Post # 10
Member
7901 posts
Bumble Beekeeper
  • Wedding: March 2012 - Pelican Grand Beach Resort

@Torrid:  excessive anything consumption can wreak havoc on the human body… even water

I think modified is best. OP, there are clear benefits to a diet like this, but mostly they come from preparing your own food and not consuming processed foods. You can do that through a structured diet (like a whole foods vegan or vegetarian diet or the paleo diet) or you can just do it based on the general guidelines that make these diets successful for lots of people.

Post # 11
Member
7901 posts
Bumble Beekeeper
  • Wedding: March 2012 - Pelican Grand Beach Resort

@HappySky7:  Humans also don’t need animal protein. That doesn’t mean ipso facto that we don;t benefit from eating it. The key is cutting all the processed foods, not cutting whole grain, legumes, or dairy (or in the case of a vegan diet, meat and dairy). You hit on the key element of your success and happiness with this diet when you said you’re never going back to garbage food.

Post # 12
Member
246 posts
Helper bee
  • Wedding: July 2013

@mrsSonthebeach:  Cheese is by definition a processed food, though, especially the stuff on the grocer’s cooler.

From what I’ve read at reddit.com/r/paleo and the like, most paleo dieticians and experts recommend eating only aged cheeses, because the aging process eliminates some enzyme that’s harmful to the digestive tract. Personally I think it’s a load of bollocks.

In my mind, paleo should really just be a whole-food, low glycemic index- focused way of eating that encourages people to avoid processed sugar and grain. 

Post # 13
Member
4933 posts
Honey bee
  • Wedding: August 2013

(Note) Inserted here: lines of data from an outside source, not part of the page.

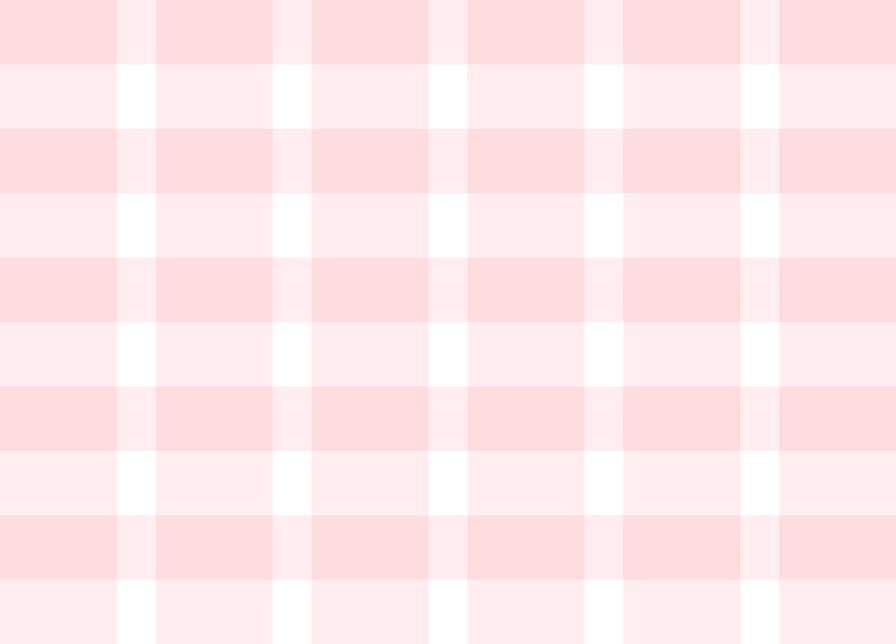
This pattern is drawn by a Shadertoy shader. Its source:

```glsl
// Pale pink gingham: wide vertical bands crossed by even horizontal bands on white.

// Coverage of a band filling the first part (duty) of each unit period.
float band(float t, float duty, float pixel) {
    float edgeDistance = 0.5 * duty - abs(fract(t - 0.5 * duty + 0.5) - 0.5);
    return clamp(edgeDistance / pixel + 0.5, 0.0, 1.0);
}

void mainImage(out vec4 fragColor, in vec2 fragCoord) {
    vec2 repeats = vec2(5.75, 5.0);
    vec2 uv = fragCoord / iResolution.xy;
    vec2 pixel = repeats / iResolution.xy;

    // Columns start at the left edge, rows at the top edge
    float column = band(uv.x * repeats.x, 0.75, pixel.x);
    float row = band((1.0 - uv.y) * repeats.y, 0.5, pixel.y);

    // White ground, pale single bands, deeper pink where they cross
    vec3 white = vec3(1.0);
    vec3 pale = vec3(1.0, 0.93, 0.937);
    vec3 rose = vec3(0.995, 0.868, 0.877);
    vec3 color = mix(mix(white, pale, column), mix(pale, rose, column), row);

    fragColor = vec4(color, 1.0);
}
```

@mrsSonthebeach:  The paleo diet focuses on removing “un natural” things from a human diet. The idea is that you eat what a caveman would eat. A caveman would eat animal protien, but he wouldn’t cook it. Of course he would likely die of salmonella… but that’s not the point. The paleo diet looks to exclude foods that were introduced relatively “recently” to the human diet from an evolutionary standpoint. Wheat for example, has not been part of the human diet for an extensively long amount of time. Certainly not the hybrids of wheat currently part of our food systems. The argument is that while the human body can tolerate these newer introductions, they are overall not good for it. Dairy for example causes your gut to excrete large amounts of mucus. Yes, your body is dealing with it, but is it a good thing for your body to have to deal with? We’re raised to believe that whole wheat grain and milk are so good for us becuase of their nutrient properties, but no thought is given to the other possible effects of these “foods”. 

Post # 14
Member
7901 posts
Bumble Beekeeper
  • Wedding: March 2012 - Pelican Grand Beach Resort

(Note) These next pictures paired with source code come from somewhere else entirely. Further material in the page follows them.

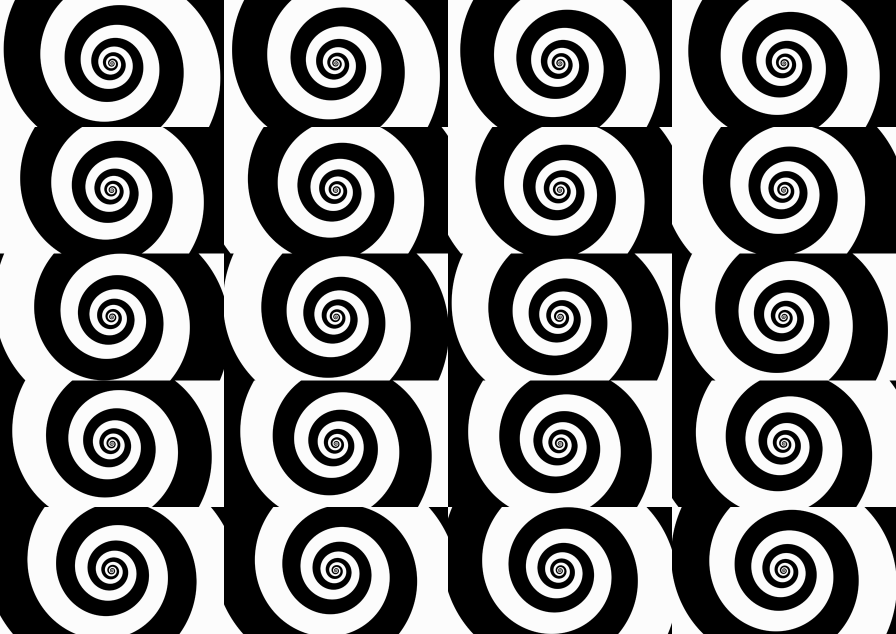
This pattern is drawn by a WebGL 1 fragment shader. Its source:

```glsl
precision highp float;
// Grid of black and white logarithmic spirals, each turned one step further than the last.

uniform vec2 u_resolution;

#define COLUMNS 4.0
#define ROWS 5.0
#define LOG_PITCH 0.826     // growth of ln(radius) over one full turn
#define EDGE_RADIUS 0.847   // radius of the reference edge, in cell heights
#define EDGE_SOFTNESS 1.2   // edge width, in samples
#define INK vec3(0.0)
#define PAPER vec3(0.99)

const float TAU = 6.2831853;

// Paper coverage of a one-armed spiral, fading to an even mix where it is too fine.
float spiral(vec2 p, float turn, float sampleSize) {
  float radius = max(length(p), 1e-5);
  float phase = log(radius / EDGE_RADIUS) / LOG_PITCH + atan(p.y, p.x) / TAU + 0.5 + turn;
  float band = 0.25 - abs(fract(phase + 0.25) - 0.5);
  float slope = length(vec2(1.0 / LOG_PITCH, 1.0 / TAU)) / radius;
  return clamp(0.5 + band / (slope * sampleSize * EDGE_SOFTNESS), 0.0, 1.0);
}

// Cells are numbered from the top left; the whole sheet makes one full turn.
float spiralSheet(vec2 uv, float sampleSize) {
  vec2 grid = uv * vec2(COLUMNS, ROWS);
  vec2 cell = floor(grid);
  float index = (ROWS - 1.0 - cell.y) * COLUMNS + cell.x;
  float cellAspect = u_resolution.x * ROWS / (u_resolution.y * COLUMNS);
  vec2 p = (fract(grid) - 0.5) * vec2(cellAspect, 1.0);
  return spiral(p, index / (COLUMNS * ROWS), sampleSize);
}

void main() {
  float sampleSize = 0.5 * ROWS / u_resolution.y;
  float coverage = 0.0;
  // Four samples per pixel also smooth the seams between cells.
  for (int j = 0; j < 2; j++) {
    for (int i = 0; i < 2; i++) {
      vec2 offset = (vec2(float(i), float(j)) - 0.5) * 0.5;
      coverage += 0.25 * spiralSheet((gl_FragCoord.xy + offset) / u_resolution, sampleSize);
    }
  }
  gl_FragColor = vec4(mix(INK, PAPER, coverage), 1.0);
}
```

@Peacockfeather:  Well, there’s processed food, like salted meat and natural cheeses, and then there’s processed food like twinkies… when people speak of processed food, they mean the latter. Cooking, aging, and spicing are ways of processing food, but you can still do those things on the paleo diet.

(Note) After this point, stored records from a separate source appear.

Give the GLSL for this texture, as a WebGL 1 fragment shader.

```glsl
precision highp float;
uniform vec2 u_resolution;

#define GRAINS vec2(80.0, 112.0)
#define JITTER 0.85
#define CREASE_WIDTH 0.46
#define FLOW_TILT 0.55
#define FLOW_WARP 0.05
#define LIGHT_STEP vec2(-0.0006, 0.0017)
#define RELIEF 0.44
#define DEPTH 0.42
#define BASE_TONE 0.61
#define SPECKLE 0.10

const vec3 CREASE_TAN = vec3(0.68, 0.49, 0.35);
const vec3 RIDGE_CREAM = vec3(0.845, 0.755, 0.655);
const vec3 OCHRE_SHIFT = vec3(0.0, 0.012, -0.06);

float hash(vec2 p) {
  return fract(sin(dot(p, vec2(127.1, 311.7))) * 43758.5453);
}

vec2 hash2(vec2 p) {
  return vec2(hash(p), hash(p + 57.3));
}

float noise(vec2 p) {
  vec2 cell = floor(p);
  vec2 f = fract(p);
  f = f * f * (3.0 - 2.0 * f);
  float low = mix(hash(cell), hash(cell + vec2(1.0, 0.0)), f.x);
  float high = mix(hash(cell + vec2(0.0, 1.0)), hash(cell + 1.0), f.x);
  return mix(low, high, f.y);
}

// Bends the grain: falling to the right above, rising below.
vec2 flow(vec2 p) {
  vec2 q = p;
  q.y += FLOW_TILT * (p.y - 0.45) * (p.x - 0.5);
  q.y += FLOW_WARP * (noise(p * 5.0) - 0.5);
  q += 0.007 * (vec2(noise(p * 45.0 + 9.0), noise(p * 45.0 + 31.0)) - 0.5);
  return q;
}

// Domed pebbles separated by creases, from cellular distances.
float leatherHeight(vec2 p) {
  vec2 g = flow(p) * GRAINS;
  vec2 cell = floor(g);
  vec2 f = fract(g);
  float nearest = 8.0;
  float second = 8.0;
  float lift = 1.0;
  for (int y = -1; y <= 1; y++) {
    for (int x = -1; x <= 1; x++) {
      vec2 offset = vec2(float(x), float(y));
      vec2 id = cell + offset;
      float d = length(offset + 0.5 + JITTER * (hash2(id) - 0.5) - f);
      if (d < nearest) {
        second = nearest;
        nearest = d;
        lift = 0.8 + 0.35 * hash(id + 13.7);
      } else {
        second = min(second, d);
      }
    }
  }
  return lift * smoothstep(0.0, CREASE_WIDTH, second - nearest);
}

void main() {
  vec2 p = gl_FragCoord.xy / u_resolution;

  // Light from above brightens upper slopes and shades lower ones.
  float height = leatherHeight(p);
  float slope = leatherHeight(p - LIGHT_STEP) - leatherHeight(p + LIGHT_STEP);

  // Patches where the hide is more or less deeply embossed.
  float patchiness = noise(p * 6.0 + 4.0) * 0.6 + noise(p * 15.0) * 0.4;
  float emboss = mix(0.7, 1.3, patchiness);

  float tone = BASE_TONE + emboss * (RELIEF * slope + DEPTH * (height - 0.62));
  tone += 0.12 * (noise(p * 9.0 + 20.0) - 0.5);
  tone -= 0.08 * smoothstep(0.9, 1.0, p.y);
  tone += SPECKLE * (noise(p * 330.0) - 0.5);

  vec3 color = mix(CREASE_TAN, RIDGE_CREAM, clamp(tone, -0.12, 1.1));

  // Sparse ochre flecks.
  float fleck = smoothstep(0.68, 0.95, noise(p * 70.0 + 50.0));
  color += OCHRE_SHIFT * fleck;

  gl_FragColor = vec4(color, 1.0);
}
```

(in general, I am agreeing with you… just clarifying on “processed”)

 

@HappySky7:  a caveman would eat animal protein a few times a week, sometimes a few times a month. I bet your average paleo dieter is eating it almost daily. I completely understand the idea behing the paleo diet. I just think it goes way too far in an unnecessary extreme. There have been changes to our digestive system since the days of the caveman. Human lactose tolerance, for example, is a HUGE one… a very, very recent mutation that makes dairy consumption not at all unnatural for a large portion of mankind.  Evolutionarily, you could argue that meat eating or fish eating are new introductions as well. It depends on what you want to take as your evolutionary ideal starting point for the hominid diet.

Post # 15
Member
4933 posts
Honey bee
  • Wedding: August 2013

@mrsSonthebeach:  Well yes, I think we’re both saying mostly the same thing. I think in general getting rid of things like these are a good goal as far as human diet goes. 

 

The topic ‘PALEO diet?’ is closed to new replies.

Find Amazing Vendors